One of the things I loved about this evening was that Lavinia’s descendants were there in the courtroom.


Another important point made tonight by the speakers was how this job of getting gender parity for women is never finished. They spoke of how they themselves had faced barriers as they became attorneys. They spoke of the need to support the women and for the men to support them.

I thought that was great and the point was made that we just want the same opportunities. The job isn’t done yet, we don’t have it all figured out.


It was a wonderful event, a standing room only crowd, so that was very satisfying. A couple of the Goodell family members spoke to me afterwards telling me how much it meant to them that the community came out for this. They were very grateful. Of course, we’re all proud of Lavina and we don’t often think of her existing family, so that was really special.

Senator Mark Spreitzer

Wisconsin State Assembly

This was wonderful. It’s such a great celebration of someone who made history here in Rock County. Thinking about the role that women have played in “women’s firsts”, we know that this is not the only one. 150 years is something to celebrate!

Having so many of the Goodell family here in town for this, some who hadn’t even met each other, made this a kind of Goodell family reunion, which was pretty awesome.

A lot of my political mentors have been women, like Judy Robson, Janice Ringhand. I think seeing us get close to gender parity, particularly in the legal and political arenas, and seeing that six out of seven justices of the State Supreme Court are women, is just wonderful.

My mom was the breadwinner while I was growing up. She had a career and fought for women’s rights and raised me to understand the importance of that, so I’m happy to be here to support and celebrate this event.


“The night was truly inspirational. Lavinia Goodell was a trailblazer of her day, and her actions continue to have an impact today. She opened the door to equality in the law profession for countless women who would come after. She remains a point of encouragement and inspiration for many today.”
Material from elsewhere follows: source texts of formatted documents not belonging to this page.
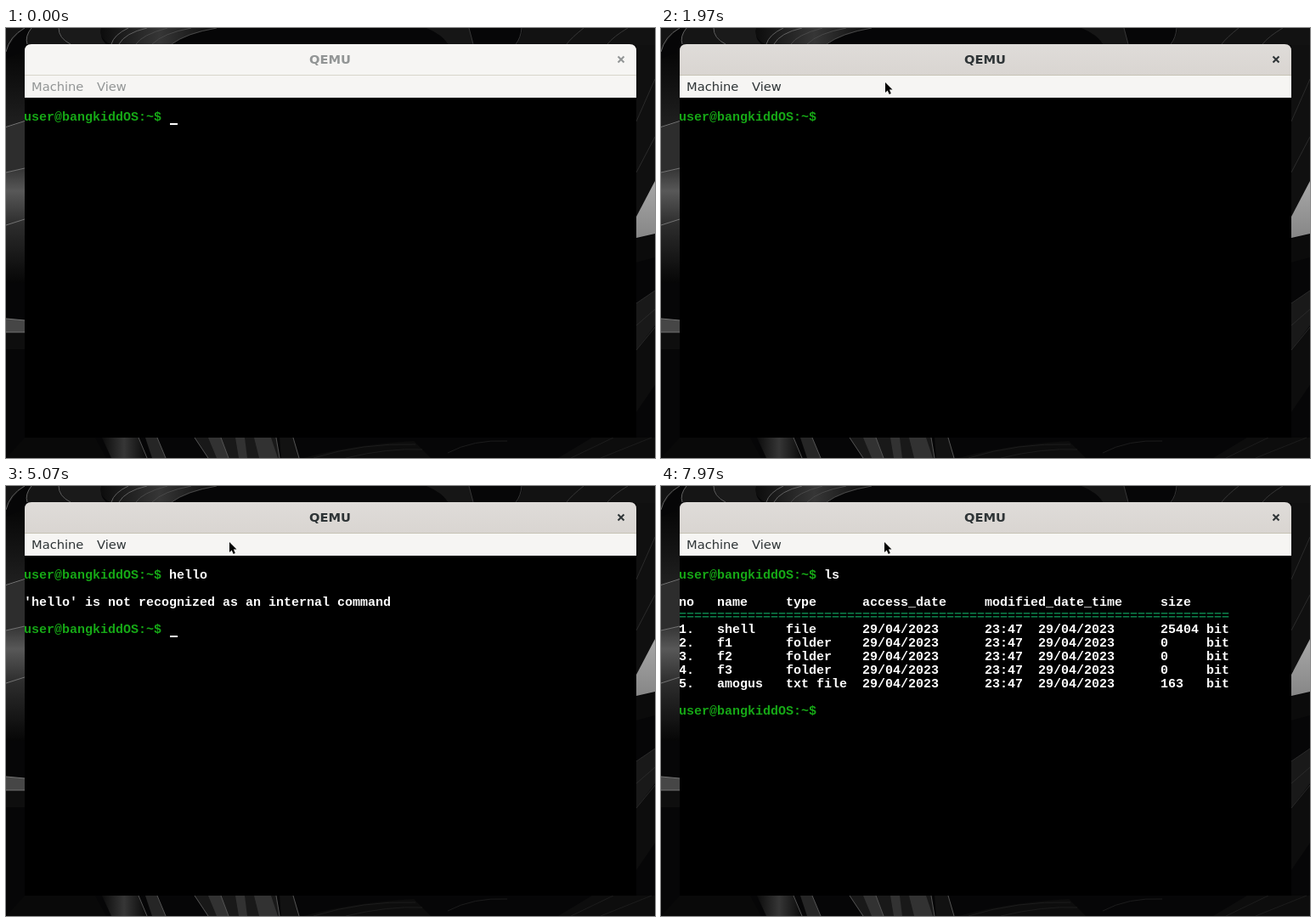
Animation of 764x506 px, one loop 8 s. Source, as an HTML page:

```html
<!DOCTYPE html>
<html lang="en">
<head>
<meta charset="utf-8">
<title>Terminal session</title>
<style>
  html, body { margin: 0; width: 100%; height: 100%; overflow: hidden; background: #000; }
  svg, pre, #caret { position: absolute; left: 0; top: 0; }
  svg text { font: 14.67px "DejaVu Sans", sans-serif; }
  svg .title { font-weight: bold; }
  pre {
    left: 21px; top: 82px; width: 721px; height: 400px; margin: 0;
    clip-path: inset(0 0 0 1px); overflow: hidden;
    background: #000; color: #fff;
    font: bold 15px/16px "Liberation Mono", monospace;
  }
  pre b { color: #16a816; }
  pre i { color: #0c7c48; font-style: normal; }
  #caret { width: 9px; height: 2px; background: #fff; }
</style>
</head>
<body>
<svg width="764" height="506">
  <defs>
    <linearGradient id="fade" x2="0" y2="1">
      <stop stop-color="#303030"/><stop offset="1" stop-color="#060606"/>
    </linearGradient>
    <linearGradient id="rise" x2="0" y2="1">
      <stop stop-color="#060606"/><stop offset="1" stop-color="#202020"/>
    </linearGradient>
    <linearGradient id="fold">
      <stop stop-color="#0c0c0c"/><stop offset=".5" stop-color="#363636"/><stop offset="1" stop-color="#0a0a0a"/>
    </linearGradient>
    <linearGradient id="sheen" x2="0" y2="1">
      <stop stop-color="#343434"/><stop offset=".4" stop-color="#585858"/><stop offset="1" stop-color="#2c2c2c"/>
    </linearGradient>
    <linearGradient id="glow" x2="0" y2="1">
      <stop stop-color="#a8a8a8"/><stop offset="1" stop-color="#868686"/>
    </linearGradient>
    <linearGradient id="header" x2="0" y2="1">
      <stop stop-color="#dfdcd9"/><stop offset="1" stop-color="#d9d5d1"/>
    </linearGradient>
  </defs>

  <g id="wallpaper">
    <rect width="764" height="506" fill="#060607"/>
    <!-- top edge -->
    <path d="M0 0H22Q8 10 0 28Z" fill="#141414"/>
    <path d="M30 0H62Q64 12 76 19H24Q22 8 30 0Z" fill="#151515"/>
    <path d="M62 0H115Q108 10 118 19H76Q64 12 62 0Z" fill="#1a1a1a"/>
    <path d="M112 0H250Q215 6 195 19H122Q108 10 112 0Z" fill="url(#fold)"/>
    <path d="M495 0H545L550 19H520Q514 8 495 0Z" fill="#161616"/>
    <path d="M608 0H764V20H600Q608 10 608 0Z" fill="#121212"/>
    <g fill="none" stroke="#606060">
      <path d="M22 0Q4 10 0 28M30 0Q22 10 25 19M62 0Q62 12 76 19M144 0Q127 8 124 19M166 0Q140 6 133 19"/>
      <path d="M190 0Q160 8 153 19M218 0Q185 6 172 19M248 0Q212 6 195 19" stroke="#484848"/>
      <path d="M545 0L550 19M607 0Q606 12 600 19M680 0Q665 12 660 19M732 0Q715 10 708 19" stroke="#363636"/>
    </g>
    <!-- left edge -->
    <path d="M0 36L22 28V110L0 117Z" fill="url(#rise)"/>
    <path d="M0 117L22 110V165L0 170Z" fill="#2d2d2d"/>
    <path d="M0 170L22 165V225L0 232Z" fill="url(#sheen)"/>
    <path d="M0 232L22 225V300H0Z" fill="url(#fade)"/>
    <path d="M0 342L22 344V358H0Z" fill="#464646"/>
    <path d="M0 359H22V378H0Z" fill="#0e0e0e"/>
    <path d="M0 116.500L22 109.500M0 170L22 165M0 232L22 225M0 342L22 344M0 358H22" fill="none" stroke="#747474"/>
    <!-- right edge -->
    <path d="M742 20H764V180L742 222Z" fill="#101010"/>
    <path d="M764 180L742 222V247L764 242Z" fill="url(#glow)"/>
    <path d="M742 248L764 243V270L742 276Z" fill="#0b0b0b"/>
    <path d="M742 324L764 309V350L742 379Z" fill="#191919"/>
    <path d="M742 379L764 352V420L742 452Z" fill="#0d0d0d"/>
    <path d="M742 110L764 60M742 170L764 128M742 324L764 309M742 350L764 331M742 379L764 352" fill="none" stroke="#2a2a2a"/>
    <!-- bottom edge -->
    <path d="M0 506L22 482H105L118 506Z" fill="#090909"/>
    <path d="M113 482H156L165 506H124Z" fill="url(#fold)"/>
    <path d="M164 482H178L188 506H172Z" fill="#262626"/>
    <path d="M222 482H318L322 506H238Z" fill="#191919"/>
    <path d="M238 482H253L262 506H248ZM270 482H281L284 506H274ZM292 482H312L320 506H298Z" fill="#323232"/>
    <path d="M322 482H338L345 506H324Z" fill="#121212"/>
    <path d="M350 506Q410 490 480 486L500 506ZM650 506L690 482H764V506Z" fill="#0d0d0d"/>
    <path d="M156 482L166 506M178 482L188 506M222 482L238 506M253 482L262 506M318 482L322 506M338 482L345 506" fill="none" stroke="#545454"/>
    <path d="M362 506Q420 488 482 490M400 506Q450 494 490 496M520 500Q550 484 590 486M665 506L715 482M700 506L760 482" fill="none" stroke="#1c1c1c"/>
  </g>

  <path id="titlebar" d="M22 56V27Q22 19 30 19H734Q742 19 742 27V56Z"/>
  <rect x="22" y="55" width="720" height="27" fill="#f6f5f3"/>
  <path id="divider" d="M22 55.500H742"/>
  <g id="labels">
    <text class="title" x="381.500" y="42" text-anchor="middle">QEMU</text>
    <text x="30" y="74">Machine</text>
    <text x="107" y="74">View</text>
  </g>
  <path id="close" d="M720.500 33.500L727.500 40.500M727.500 33.500L720.500 40.500" stroke-width="2"/>
</svg>

<pre id="screen"></pre>
<div id="caret"></div>

<svg width="764" height="506">
  <path id="bigArrow" d="M.5 .5V22L5.500 17.500L9 26L13 24.500L9.500 16.500H17Z" fill="#fff" stroke="#222"/>
  <path id="smallArrow" d="M0 0V12L2.700 9.500L4.700 14L6.800 13L4.900 8.600H8.500Z" fill="#000"/>
</svg>

<script>
const LOOP = 8000, FOCUS_AT = 1900;
const BLINK = 457, BLINK_START = 293;
const prompt = '<b>user@bangkiddOS:~$</b> ';
const $ = id => document.getElementById(id);

const files = [
  ['shell', 'file', 25404],
  ['f1', 'folder', 0],
  ['f2', 'folder', 0],
  ['f3', 'folder', 0],
  ['amogus', 'txt file', 163],
];
const tableRow = (no, name, type, access, modified, size, unit = '') =>
  no.padEnd(5) + name.padEnd(9) + type.padEnd(10) + access.padEnd(16) +
  modified.padEnd(23) + String(size).padEnd(6) + unit;
const date = '29/04/2023';
const listing = [
  tableRow('no', 'name', 'type', 'access_date', 'modified_date_time', 'size'),
  `<i>${'='.repeat(72)}</i>`,
  ...files.map(([name, type, size], i) =>
    tableRow(`${i + 1}.`, name, type, date, `23:47  ${date}`, size, 'bit')),
].join('\n');

// Each stage: what is already printed, then a command typed key by key.
const answered = (command, output) => `\n${prompt}${command}\n\n${output}\n\n`;
const stages = [
  { from: 0, above: '\n', command: 'hello', start: 2520, step: 150 },
  { from: 3750, above: answered('hello', "'hello' is not recognized as an internal command"),
    command: 'clear', start: 5400, step: 150 },
  { from: 6450, above: '\n', command: 'ls', start: 7050, step: 180 },
  { from: 7650, above: answered('ls', listing), command: '', start: LOOP, step: 1 },
];

// time, x, y
const pointerPath = [
  [1570, 130, -28], [1670, 161, 5], [1880, 264, 64], [2000, 264, 64], [2100, 263, 66],
];
function pointerAt(t) {
  const next = pointerPath.findIndex(p => p[0] > t);
  if (next === 0) return pointerPath[0].slice(1);
  if (next < 0) return pointerPath.at(-1).slice(1);
  const [a, b] = [pointerPath[next - 1], pointerPath[next]];
  const k = (t - a[0]) / (b[0] - a[0]);
  return [1, 2].map(i => a[i] + (b[i] - a[i]) * k);
}

function drawWindow(focused) {
  const ink = focused ? '#2e3436' : '#929595';
  $('titlebar').setAttribute('fill', focused ? 'url(#header)' : '#f6f5f3');
  $('divider').setAttribute('stroke', focused ? '#c6c2b4' : '#d8d5cb');
  $('labels').setAttribute('fill', ink);
  $('close').setAttribute('stroke', ink);
}

let shown = '';
function drawTerminal(t) {
  const stage = stages.findLast(s => t >= s.from);
  const count = Math.max(0, Math.floor((t - stage.start) / stage.step) + 1);
  const typed = stage.command.slice(0, count);
  const text = stage.above + prompt + typed;
  if (text !== shown) $('screen').innerHTML = shown = text;

  const row = stage.above.split('\n').length - 1;
  const column = 19 + typed.length;
  const phase = (t - BLINK_START + BLINK) % BLINK;
  $('caret').style.transform = `translate(${22 + column * 9}px, ${82 + row * 16 + 14}px)`;
  $('caret').style.visibility = phase < BLINK / 2 ? 'visible' : 'hidden';
}

function drawPointer(t) {
  const [x, y] = pointerAt(t);
  const inside = y >= 19;
  for (const [id, visible] of [['bigArrow', !inside], ['smallArrow', inside]]) {
    $(id).setAttribute('transform', `translate(${Math.round(x)} ${Math.round(y)})`);
    $(id).setAttribute('visibility', visible ? 'visible' : 'hidden');
  }
}

const began = performance.now();
function frame() {
  const t = (performance.now() - began) % LOOP;
  drawWindow(t >= FOCUS_AT);
  drawTerminal(t);
  drawPointer(t);
  requestAnimationFrame(frame);
}
frame();
</script>
</body>
</html>
```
~ Milton House Museum Facebook Post


Additional Photos Gallery

Click on the photo to enlarge



bottom of page